Michael’s research tackles a largely unanswered, fundamental question in image science: How does the accuracy of image registration depend on image quality? His work yields a theoretical analysis that relates the lower bound in registration accuracy to the spatial resolution and noise in the underlying images, providing new insight on imaging techniques for image-guided interventions.
“While imaging performance is fairly well understood for detection and discrimination tasks,” says Michael, “comparatively little has been done to relate image quality factors to the task of image registration.” For CT and cone-beam CT-guided interventions, the methods derived in Michael’s work could lead to methods that involve much lower dose than conventionally used for image visualization but are still well suited to image registration. The work includes analysis of the robustness of various similarity metrics against image quality degradation and reveals a method for optimizing post-processing to minimize registration errors.
The Young Scientist Award recognizes outstanding work by early career researchers in the SPIE Medical Imaging conference on Image-Guided Procedures, Robotic Interventions, and Modeling.

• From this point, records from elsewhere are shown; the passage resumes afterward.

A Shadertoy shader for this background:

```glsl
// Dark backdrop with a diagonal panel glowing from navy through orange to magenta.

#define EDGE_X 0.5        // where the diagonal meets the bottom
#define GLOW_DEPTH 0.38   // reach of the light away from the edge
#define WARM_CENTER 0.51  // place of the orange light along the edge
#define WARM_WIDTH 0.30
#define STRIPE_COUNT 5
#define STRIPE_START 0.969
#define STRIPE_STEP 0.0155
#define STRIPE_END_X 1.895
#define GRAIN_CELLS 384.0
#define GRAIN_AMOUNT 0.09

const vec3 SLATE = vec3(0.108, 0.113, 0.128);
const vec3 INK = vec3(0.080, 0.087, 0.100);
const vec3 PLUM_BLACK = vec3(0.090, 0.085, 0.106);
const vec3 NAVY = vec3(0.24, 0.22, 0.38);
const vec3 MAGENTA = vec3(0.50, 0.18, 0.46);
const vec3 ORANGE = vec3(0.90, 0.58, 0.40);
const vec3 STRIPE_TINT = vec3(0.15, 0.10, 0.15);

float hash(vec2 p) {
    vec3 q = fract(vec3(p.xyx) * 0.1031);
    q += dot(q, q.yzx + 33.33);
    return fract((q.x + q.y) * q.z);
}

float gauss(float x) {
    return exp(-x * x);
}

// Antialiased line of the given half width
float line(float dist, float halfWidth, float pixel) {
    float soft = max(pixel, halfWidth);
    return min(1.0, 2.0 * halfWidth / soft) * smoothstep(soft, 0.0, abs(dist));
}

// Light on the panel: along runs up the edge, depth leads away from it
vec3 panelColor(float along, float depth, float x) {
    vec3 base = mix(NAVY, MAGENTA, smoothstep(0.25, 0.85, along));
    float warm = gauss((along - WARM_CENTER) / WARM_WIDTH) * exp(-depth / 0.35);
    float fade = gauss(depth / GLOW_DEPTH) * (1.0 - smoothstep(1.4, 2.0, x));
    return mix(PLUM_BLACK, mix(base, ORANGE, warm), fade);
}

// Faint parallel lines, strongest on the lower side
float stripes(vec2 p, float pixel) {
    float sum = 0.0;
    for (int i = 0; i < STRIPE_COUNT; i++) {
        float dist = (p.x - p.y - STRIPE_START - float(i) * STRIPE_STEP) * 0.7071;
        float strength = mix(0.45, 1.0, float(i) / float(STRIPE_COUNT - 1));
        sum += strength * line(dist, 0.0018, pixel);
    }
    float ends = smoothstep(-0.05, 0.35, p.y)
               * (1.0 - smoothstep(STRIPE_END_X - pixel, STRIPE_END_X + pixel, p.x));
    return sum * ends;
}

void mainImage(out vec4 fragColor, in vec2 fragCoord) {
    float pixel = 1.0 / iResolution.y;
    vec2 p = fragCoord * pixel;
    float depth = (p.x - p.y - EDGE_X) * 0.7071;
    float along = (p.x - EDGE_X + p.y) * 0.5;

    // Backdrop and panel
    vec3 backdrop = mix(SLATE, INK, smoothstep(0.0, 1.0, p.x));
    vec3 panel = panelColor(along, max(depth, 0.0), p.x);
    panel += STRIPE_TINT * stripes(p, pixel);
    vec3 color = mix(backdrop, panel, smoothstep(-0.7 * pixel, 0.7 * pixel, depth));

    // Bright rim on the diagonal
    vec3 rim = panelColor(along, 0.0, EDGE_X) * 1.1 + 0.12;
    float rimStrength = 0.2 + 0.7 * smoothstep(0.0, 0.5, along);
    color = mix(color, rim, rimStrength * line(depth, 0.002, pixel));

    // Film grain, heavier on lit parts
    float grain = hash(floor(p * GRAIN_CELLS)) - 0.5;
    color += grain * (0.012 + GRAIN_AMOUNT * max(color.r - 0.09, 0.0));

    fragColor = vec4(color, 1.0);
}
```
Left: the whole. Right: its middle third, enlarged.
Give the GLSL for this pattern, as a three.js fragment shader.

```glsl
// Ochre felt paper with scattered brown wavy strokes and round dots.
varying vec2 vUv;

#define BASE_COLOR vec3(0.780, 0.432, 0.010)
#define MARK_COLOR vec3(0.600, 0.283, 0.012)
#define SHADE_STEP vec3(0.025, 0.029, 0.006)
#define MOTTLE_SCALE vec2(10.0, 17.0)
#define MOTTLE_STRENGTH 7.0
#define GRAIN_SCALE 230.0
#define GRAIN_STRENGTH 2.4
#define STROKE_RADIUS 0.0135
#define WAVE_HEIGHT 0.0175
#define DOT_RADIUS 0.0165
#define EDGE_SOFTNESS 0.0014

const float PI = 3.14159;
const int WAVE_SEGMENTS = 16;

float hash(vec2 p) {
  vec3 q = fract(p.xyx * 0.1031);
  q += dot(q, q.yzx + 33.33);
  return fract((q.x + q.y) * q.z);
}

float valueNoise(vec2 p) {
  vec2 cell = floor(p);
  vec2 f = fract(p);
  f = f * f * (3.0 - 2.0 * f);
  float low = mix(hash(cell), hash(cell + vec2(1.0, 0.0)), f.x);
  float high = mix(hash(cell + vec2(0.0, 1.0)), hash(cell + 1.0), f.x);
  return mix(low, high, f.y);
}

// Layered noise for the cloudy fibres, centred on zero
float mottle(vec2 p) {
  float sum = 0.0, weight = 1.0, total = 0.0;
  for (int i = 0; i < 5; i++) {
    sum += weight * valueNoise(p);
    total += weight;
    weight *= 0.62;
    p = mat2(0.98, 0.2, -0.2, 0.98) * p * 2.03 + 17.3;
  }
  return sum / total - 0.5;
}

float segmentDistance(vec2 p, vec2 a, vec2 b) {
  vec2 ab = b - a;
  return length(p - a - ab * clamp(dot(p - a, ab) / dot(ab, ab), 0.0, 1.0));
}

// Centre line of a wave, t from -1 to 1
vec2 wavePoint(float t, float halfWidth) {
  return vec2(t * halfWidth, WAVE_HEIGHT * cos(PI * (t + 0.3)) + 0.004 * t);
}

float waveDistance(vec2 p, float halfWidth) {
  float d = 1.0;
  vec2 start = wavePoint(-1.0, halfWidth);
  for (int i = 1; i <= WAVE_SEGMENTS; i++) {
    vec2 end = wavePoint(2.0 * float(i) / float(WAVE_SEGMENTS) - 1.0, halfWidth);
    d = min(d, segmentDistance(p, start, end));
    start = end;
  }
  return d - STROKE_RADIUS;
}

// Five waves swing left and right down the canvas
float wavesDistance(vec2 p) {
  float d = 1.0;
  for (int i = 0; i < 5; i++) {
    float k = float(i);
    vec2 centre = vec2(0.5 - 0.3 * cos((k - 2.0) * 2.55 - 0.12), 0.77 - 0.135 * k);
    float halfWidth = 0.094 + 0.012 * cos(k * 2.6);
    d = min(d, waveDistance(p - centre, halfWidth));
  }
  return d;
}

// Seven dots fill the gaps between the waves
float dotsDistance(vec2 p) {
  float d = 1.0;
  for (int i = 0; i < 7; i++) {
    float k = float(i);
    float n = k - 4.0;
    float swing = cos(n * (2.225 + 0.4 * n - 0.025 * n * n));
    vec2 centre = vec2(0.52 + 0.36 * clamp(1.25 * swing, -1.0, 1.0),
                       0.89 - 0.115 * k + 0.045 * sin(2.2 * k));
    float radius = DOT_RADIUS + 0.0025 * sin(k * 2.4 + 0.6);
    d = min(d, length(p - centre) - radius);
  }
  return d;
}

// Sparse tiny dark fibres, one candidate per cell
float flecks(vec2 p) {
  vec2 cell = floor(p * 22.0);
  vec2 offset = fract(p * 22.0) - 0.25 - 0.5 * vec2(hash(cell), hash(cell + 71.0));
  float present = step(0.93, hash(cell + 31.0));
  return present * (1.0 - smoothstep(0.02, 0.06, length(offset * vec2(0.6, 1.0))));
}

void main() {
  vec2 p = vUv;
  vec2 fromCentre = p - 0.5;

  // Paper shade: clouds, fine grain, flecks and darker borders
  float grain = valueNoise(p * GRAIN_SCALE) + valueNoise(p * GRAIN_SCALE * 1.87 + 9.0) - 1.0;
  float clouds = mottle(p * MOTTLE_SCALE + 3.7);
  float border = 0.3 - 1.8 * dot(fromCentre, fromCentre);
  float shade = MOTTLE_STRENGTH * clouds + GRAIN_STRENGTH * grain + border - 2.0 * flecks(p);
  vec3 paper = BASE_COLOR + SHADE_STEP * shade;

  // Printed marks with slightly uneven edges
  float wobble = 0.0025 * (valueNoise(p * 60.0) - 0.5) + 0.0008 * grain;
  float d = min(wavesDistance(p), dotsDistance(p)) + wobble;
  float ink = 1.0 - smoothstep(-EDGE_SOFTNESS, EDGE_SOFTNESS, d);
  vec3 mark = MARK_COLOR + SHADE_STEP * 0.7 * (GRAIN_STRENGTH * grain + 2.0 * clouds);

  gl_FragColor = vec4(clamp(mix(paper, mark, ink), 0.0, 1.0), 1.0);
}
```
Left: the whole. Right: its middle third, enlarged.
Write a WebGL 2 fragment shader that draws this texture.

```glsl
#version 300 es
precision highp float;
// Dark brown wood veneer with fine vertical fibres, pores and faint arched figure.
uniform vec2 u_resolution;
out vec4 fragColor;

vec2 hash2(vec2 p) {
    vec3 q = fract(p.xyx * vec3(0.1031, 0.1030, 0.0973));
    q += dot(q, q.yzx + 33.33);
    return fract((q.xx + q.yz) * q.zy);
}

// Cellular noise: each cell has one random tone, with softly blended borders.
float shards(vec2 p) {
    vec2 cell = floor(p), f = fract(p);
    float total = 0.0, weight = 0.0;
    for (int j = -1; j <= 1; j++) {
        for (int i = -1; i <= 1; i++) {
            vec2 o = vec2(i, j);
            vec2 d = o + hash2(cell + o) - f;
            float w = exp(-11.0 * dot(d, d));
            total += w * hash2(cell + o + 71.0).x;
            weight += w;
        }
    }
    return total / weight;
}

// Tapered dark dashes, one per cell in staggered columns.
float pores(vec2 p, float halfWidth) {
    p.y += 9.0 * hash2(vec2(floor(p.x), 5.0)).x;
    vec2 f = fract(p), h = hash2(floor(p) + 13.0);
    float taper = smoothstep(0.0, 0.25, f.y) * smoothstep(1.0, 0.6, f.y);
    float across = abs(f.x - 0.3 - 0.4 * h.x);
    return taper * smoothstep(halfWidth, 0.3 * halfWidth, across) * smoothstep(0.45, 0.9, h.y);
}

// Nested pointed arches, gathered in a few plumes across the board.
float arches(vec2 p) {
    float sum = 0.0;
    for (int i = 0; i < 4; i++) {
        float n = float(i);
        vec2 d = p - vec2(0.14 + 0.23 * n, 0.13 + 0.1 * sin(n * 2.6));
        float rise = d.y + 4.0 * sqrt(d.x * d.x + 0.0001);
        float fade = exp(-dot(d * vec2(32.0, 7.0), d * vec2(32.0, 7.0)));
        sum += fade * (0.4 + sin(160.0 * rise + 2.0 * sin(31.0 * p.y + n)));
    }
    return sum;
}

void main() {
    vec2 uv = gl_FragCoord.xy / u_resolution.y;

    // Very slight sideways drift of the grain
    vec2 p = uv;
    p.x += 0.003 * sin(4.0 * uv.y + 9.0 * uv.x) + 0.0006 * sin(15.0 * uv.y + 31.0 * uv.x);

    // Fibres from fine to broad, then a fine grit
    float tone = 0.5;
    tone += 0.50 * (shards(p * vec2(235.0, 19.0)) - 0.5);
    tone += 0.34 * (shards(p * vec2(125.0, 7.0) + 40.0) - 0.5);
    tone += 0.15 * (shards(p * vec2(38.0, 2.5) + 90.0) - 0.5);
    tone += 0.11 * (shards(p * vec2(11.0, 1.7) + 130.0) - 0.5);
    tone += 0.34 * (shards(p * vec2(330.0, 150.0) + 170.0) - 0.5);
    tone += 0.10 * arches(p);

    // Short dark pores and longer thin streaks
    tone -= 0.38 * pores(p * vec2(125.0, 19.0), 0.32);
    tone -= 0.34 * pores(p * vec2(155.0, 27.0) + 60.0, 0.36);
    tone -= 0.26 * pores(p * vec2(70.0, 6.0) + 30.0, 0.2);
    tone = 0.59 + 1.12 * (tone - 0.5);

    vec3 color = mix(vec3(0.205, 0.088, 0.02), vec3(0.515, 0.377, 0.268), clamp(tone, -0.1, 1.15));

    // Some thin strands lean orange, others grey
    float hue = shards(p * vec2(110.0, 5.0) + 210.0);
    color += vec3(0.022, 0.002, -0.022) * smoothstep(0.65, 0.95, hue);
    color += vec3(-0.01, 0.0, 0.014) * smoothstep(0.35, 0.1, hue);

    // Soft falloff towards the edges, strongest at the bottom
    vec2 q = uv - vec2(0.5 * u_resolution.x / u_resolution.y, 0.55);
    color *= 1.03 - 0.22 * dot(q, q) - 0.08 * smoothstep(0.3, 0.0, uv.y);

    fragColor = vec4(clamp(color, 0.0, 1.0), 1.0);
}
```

Michael Ketcha is a PhD student in Biomedical Engineering at Johns Hopkins University, advised by Dr. Jeff Siewerdsen in the I-STAR Lab and Carnegie Center for Surgical Innovation.